TASK PROMPT -
Copy whichever lines of the data hold the word "title".
☆ ☆ ☆
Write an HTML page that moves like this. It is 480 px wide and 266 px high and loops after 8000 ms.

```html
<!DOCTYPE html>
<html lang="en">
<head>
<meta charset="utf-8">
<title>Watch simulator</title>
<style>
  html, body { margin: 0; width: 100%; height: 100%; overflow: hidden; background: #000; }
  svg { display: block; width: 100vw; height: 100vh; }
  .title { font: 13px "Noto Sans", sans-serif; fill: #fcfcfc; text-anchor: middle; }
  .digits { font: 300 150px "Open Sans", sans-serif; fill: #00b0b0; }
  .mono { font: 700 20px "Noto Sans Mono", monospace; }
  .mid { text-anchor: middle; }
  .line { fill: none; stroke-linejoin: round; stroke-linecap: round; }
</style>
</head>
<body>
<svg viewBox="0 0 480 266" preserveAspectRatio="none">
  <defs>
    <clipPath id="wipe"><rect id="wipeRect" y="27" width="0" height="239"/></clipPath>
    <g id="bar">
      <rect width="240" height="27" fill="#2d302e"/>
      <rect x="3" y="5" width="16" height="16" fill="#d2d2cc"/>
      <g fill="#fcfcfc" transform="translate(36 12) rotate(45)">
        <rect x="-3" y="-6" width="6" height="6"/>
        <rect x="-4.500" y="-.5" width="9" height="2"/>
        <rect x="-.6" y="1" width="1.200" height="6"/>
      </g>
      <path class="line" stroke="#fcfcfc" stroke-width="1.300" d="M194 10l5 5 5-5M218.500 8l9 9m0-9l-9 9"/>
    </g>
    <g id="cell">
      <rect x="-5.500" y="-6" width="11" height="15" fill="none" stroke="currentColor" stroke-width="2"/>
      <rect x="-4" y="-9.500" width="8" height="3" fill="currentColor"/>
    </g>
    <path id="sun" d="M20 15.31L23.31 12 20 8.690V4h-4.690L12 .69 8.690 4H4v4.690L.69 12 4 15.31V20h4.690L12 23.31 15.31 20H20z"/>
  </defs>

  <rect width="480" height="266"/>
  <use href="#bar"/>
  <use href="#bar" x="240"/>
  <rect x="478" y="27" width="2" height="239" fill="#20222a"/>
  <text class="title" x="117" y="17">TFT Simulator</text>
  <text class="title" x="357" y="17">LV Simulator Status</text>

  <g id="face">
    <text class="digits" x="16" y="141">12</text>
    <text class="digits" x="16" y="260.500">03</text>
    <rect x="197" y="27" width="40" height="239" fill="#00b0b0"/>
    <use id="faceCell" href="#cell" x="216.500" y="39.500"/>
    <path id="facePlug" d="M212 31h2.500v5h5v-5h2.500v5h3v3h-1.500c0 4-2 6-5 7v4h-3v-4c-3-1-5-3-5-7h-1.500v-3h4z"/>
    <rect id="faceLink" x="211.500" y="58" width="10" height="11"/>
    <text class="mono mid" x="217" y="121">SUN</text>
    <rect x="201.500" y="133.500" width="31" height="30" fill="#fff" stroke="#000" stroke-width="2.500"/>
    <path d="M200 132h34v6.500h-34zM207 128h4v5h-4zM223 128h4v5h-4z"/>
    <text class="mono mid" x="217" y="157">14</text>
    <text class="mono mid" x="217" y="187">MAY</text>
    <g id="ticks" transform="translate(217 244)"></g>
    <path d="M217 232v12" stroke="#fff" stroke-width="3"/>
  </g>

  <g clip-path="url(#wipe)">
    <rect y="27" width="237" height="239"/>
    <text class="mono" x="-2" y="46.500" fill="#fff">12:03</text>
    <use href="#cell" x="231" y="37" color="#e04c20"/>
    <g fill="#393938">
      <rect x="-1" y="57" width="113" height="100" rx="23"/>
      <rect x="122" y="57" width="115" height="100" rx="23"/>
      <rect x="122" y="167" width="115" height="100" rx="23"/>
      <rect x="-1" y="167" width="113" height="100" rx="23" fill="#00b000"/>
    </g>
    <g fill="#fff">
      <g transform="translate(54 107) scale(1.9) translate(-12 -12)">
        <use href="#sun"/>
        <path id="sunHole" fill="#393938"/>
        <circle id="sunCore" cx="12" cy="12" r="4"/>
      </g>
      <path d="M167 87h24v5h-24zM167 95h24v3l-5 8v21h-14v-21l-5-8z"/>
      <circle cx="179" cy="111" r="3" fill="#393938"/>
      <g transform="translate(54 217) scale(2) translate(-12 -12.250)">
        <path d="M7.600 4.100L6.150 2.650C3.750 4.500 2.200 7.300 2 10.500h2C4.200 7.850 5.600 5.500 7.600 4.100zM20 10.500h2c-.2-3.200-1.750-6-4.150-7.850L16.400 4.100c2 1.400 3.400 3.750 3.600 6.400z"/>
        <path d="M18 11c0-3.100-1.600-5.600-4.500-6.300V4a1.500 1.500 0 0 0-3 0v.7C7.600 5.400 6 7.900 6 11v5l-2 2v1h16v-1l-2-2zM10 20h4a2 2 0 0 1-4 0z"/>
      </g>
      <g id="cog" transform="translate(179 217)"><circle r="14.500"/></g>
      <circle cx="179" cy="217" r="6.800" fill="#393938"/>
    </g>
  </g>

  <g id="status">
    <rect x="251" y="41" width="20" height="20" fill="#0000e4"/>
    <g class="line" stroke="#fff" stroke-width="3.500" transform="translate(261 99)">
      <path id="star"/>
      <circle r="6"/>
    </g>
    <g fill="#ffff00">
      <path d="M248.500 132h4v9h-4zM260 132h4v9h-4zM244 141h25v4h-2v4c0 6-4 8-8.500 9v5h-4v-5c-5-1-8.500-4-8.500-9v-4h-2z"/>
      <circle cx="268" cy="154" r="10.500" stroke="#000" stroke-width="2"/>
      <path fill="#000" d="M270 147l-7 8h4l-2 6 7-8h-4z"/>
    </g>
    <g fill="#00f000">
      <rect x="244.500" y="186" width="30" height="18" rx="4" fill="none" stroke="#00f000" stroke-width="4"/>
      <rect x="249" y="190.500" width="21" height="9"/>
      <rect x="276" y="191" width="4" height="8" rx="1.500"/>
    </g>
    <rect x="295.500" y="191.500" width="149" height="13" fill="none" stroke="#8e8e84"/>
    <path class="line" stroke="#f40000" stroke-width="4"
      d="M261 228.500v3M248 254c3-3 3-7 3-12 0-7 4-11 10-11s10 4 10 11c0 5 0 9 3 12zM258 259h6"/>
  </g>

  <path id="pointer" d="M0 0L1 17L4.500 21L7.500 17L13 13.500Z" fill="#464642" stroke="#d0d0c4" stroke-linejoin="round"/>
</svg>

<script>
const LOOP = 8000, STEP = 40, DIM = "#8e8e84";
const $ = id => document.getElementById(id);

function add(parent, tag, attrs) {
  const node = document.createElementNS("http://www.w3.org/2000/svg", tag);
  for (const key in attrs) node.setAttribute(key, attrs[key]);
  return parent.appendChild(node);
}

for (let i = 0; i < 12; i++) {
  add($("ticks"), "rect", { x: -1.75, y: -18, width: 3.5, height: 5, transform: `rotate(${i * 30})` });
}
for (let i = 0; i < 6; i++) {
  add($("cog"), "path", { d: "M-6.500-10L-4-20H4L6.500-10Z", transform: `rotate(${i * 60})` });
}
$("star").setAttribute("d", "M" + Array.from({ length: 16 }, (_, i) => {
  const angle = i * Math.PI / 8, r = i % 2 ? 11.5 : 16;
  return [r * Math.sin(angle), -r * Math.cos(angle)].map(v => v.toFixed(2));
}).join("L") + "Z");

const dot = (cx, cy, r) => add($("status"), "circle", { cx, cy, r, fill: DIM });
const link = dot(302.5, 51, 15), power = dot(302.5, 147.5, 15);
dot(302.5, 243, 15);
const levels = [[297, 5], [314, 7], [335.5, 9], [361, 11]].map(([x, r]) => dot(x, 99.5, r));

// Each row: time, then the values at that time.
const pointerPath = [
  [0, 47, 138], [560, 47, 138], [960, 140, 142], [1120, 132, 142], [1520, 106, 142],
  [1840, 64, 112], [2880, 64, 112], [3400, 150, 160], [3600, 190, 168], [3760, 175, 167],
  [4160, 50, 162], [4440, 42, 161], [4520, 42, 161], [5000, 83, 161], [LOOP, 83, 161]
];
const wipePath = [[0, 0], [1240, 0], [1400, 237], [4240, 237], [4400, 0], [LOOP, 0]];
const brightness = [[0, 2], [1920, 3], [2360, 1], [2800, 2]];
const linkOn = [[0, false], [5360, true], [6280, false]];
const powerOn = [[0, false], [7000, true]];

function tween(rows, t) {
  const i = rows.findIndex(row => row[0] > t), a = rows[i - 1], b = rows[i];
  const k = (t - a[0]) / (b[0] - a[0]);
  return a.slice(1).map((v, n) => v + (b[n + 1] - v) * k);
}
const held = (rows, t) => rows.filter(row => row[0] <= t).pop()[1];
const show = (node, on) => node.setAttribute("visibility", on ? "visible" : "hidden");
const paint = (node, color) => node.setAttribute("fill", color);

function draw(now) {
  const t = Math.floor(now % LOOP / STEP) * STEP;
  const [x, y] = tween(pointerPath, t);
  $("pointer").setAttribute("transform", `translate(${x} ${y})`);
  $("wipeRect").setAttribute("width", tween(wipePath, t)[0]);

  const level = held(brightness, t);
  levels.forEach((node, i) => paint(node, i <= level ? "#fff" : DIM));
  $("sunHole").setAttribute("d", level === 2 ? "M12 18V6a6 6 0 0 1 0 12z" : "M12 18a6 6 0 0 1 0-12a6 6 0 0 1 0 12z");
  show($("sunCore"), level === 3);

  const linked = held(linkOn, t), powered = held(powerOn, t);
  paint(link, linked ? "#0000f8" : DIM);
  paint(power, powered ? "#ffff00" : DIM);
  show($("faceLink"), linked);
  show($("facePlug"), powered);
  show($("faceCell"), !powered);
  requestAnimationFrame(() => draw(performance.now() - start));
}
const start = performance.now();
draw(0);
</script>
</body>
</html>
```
☆ ☆ ☆
PROBLEM SOLUTION -
<title>Watch simulator</title>
  .title { font: 13px "Noto Sans", sans-serif; fill: #fcfcfc; text-anchor: middle; }
  <text class="title" x="117" y="17">TFT Simulator</text>
  <text class="title" x="357" y="17">LV Simulator Status</text>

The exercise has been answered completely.